• **INSTRUCTIONS FOR THE TASK**
Return each line of the listing in which the word "color" appears.

• **GIVEN ENTRIES**
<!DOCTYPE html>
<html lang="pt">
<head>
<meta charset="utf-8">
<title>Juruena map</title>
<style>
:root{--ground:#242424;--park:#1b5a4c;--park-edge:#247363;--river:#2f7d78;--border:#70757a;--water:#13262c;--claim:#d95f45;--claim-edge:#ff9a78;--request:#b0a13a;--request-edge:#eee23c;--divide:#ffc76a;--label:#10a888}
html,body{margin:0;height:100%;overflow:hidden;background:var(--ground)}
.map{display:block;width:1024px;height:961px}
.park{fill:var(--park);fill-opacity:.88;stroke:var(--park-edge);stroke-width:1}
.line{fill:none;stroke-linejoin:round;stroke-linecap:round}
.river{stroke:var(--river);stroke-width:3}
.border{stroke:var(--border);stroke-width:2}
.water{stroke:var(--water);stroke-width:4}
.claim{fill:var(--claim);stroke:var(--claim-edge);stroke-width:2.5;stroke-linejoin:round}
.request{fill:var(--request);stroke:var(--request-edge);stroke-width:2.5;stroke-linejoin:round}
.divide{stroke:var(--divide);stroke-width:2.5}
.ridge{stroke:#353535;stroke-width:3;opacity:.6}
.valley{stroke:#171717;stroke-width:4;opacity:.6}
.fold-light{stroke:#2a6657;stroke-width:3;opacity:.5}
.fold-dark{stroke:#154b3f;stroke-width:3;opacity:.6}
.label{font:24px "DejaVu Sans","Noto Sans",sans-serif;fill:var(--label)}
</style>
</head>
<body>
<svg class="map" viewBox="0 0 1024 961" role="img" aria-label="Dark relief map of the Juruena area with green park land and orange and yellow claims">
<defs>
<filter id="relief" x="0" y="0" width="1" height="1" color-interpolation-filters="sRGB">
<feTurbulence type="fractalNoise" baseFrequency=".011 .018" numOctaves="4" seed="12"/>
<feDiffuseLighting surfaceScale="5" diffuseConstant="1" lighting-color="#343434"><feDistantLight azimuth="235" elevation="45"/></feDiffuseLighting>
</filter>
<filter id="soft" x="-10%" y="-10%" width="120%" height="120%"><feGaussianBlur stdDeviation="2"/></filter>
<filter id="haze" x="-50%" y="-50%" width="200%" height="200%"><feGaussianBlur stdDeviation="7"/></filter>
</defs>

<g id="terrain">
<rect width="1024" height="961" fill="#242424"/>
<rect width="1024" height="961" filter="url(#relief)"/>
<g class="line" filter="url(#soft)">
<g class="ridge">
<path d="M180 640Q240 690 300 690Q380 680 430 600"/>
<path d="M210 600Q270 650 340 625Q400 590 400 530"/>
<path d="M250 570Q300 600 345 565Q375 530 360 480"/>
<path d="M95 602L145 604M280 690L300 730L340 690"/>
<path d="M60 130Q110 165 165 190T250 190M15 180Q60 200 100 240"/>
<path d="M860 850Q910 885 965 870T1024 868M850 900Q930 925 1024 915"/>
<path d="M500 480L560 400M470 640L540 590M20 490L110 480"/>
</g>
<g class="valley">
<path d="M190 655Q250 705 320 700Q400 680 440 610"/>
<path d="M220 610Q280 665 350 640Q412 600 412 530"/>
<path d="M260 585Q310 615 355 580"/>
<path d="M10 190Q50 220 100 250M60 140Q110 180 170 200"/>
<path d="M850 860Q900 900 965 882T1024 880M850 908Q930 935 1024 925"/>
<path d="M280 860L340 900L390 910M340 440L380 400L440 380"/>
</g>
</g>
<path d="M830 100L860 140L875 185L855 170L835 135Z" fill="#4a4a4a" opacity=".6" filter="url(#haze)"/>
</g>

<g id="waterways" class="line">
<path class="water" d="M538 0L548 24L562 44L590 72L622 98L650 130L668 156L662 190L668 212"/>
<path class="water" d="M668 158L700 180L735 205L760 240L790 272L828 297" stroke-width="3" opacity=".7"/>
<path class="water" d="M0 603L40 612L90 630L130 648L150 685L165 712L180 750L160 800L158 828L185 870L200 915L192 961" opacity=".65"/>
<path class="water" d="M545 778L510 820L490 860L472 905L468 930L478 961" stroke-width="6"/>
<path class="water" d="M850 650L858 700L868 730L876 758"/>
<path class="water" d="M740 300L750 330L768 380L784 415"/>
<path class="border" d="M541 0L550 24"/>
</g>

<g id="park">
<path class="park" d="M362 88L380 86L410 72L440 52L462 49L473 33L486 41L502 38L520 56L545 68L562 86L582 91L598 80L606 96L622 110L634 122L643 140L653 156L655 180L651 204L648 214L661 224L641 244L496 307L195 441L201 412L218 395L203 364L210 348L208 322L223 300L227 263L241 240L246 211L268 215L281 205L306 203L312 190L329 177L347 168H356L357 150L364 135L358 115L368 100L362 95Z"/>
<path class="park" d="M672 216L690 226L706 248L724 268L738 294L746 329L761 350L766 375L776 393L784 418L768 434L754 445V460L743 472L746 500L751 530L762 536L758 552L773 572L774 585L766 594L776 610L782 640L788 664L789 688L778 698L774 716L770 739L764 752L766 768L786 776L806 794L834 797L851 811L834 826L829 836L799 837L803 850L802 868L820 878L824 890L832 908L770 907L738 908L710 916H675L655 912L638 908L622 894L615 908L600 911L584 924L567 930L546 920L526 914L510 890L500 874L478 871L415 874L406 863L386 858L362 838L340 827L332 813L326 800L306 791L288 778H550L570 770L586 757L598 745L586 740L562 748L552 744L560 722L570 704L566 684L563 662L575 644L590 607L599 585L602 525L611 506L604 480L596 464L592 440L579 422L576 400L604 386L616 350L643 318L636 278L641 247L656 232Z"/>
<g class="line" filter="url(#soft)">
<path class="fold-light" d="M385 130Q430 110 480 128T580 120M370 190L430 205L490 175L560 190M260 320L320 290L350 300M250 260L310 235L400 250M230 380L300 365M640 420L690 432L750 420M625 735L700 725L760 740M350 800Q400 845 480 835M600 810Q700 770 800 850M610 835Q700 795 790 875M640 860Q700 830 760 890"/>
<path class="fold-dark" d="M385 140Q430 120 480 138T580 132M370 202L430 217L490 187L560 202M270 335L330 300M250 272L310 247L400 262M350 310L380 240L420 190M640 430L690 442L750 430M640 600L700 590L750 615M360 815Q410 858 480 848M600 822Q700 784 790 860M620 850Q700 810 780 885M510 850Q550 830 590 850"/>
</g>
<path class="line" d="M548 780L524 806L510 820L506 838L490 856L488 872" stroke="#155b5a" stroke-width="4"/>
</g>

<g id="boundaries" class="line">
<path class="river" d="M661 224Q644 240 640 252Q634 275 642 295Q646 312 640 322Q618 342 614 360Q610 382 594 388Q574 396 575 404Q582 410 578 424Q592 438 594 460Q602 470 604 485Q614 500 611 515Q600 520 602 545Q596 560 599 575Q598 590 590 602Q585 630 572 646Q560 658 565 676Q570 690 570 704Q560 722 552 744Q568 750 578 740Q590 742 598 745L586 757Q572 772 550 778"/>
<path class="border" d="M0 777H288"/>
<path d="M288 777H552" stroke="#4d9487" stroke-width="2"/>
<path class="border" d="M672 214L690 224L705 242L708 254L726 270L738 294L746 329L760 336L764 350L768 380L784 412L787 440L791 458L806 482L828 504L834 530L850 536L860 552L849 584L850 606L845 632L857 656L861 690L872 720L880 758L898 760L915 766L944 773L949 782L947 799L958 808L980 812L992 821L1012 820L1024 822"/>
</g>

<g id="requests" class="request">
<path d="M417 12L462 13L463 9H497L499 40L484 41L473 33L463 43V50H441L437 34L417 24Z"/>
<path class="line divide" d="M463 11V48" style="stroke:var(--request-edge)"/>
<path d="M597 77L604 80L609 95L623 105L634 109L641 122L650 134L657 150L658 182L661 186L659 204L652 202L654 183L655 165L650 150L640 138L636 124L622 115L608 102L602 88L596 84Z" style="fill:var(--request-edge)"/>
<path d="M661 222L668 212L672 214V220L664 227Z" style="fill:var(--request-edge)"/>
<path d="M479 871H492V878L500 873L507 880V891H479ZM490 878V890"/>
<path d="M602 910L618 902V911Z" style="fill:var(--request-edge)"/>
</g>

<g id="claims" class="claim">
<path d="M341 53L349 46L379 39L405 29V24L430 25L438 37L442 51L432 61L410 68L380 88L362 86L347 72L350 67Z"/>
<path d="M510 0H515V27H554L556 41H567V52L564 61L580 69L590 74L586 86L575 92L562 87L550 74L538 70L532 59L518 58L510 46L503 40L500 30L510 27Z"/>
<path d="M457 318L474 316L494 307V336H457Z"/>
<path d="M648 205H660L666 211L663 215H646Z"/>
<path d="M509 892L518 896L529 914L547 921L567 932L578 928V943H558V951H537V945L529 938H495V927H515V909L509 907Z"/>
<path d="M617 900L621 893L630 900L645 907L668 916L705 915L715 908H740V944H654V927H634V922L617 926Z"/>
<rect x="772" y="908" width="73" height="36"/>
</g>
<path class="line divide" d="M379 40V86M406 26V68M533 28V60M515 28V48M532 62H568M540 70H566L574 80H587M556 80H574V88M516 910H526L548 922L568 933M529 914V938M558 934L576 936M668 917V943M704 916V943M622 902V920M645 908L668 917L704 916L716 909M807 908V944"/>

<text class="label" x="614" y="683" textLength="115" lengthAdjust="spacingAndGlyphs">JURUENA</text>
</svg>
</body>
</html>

• **TASK ANSWER**
<filter id="relief" x="0" y="0" width="1" height="1" color-interpolation-filters="sRGB">
<feDiffuseLighting surfaceScale="5" diffuseConstant="1" lighting-color="#343434"><feDistantLight azimuth="235" elevation="45"/></feDiffuseLighting>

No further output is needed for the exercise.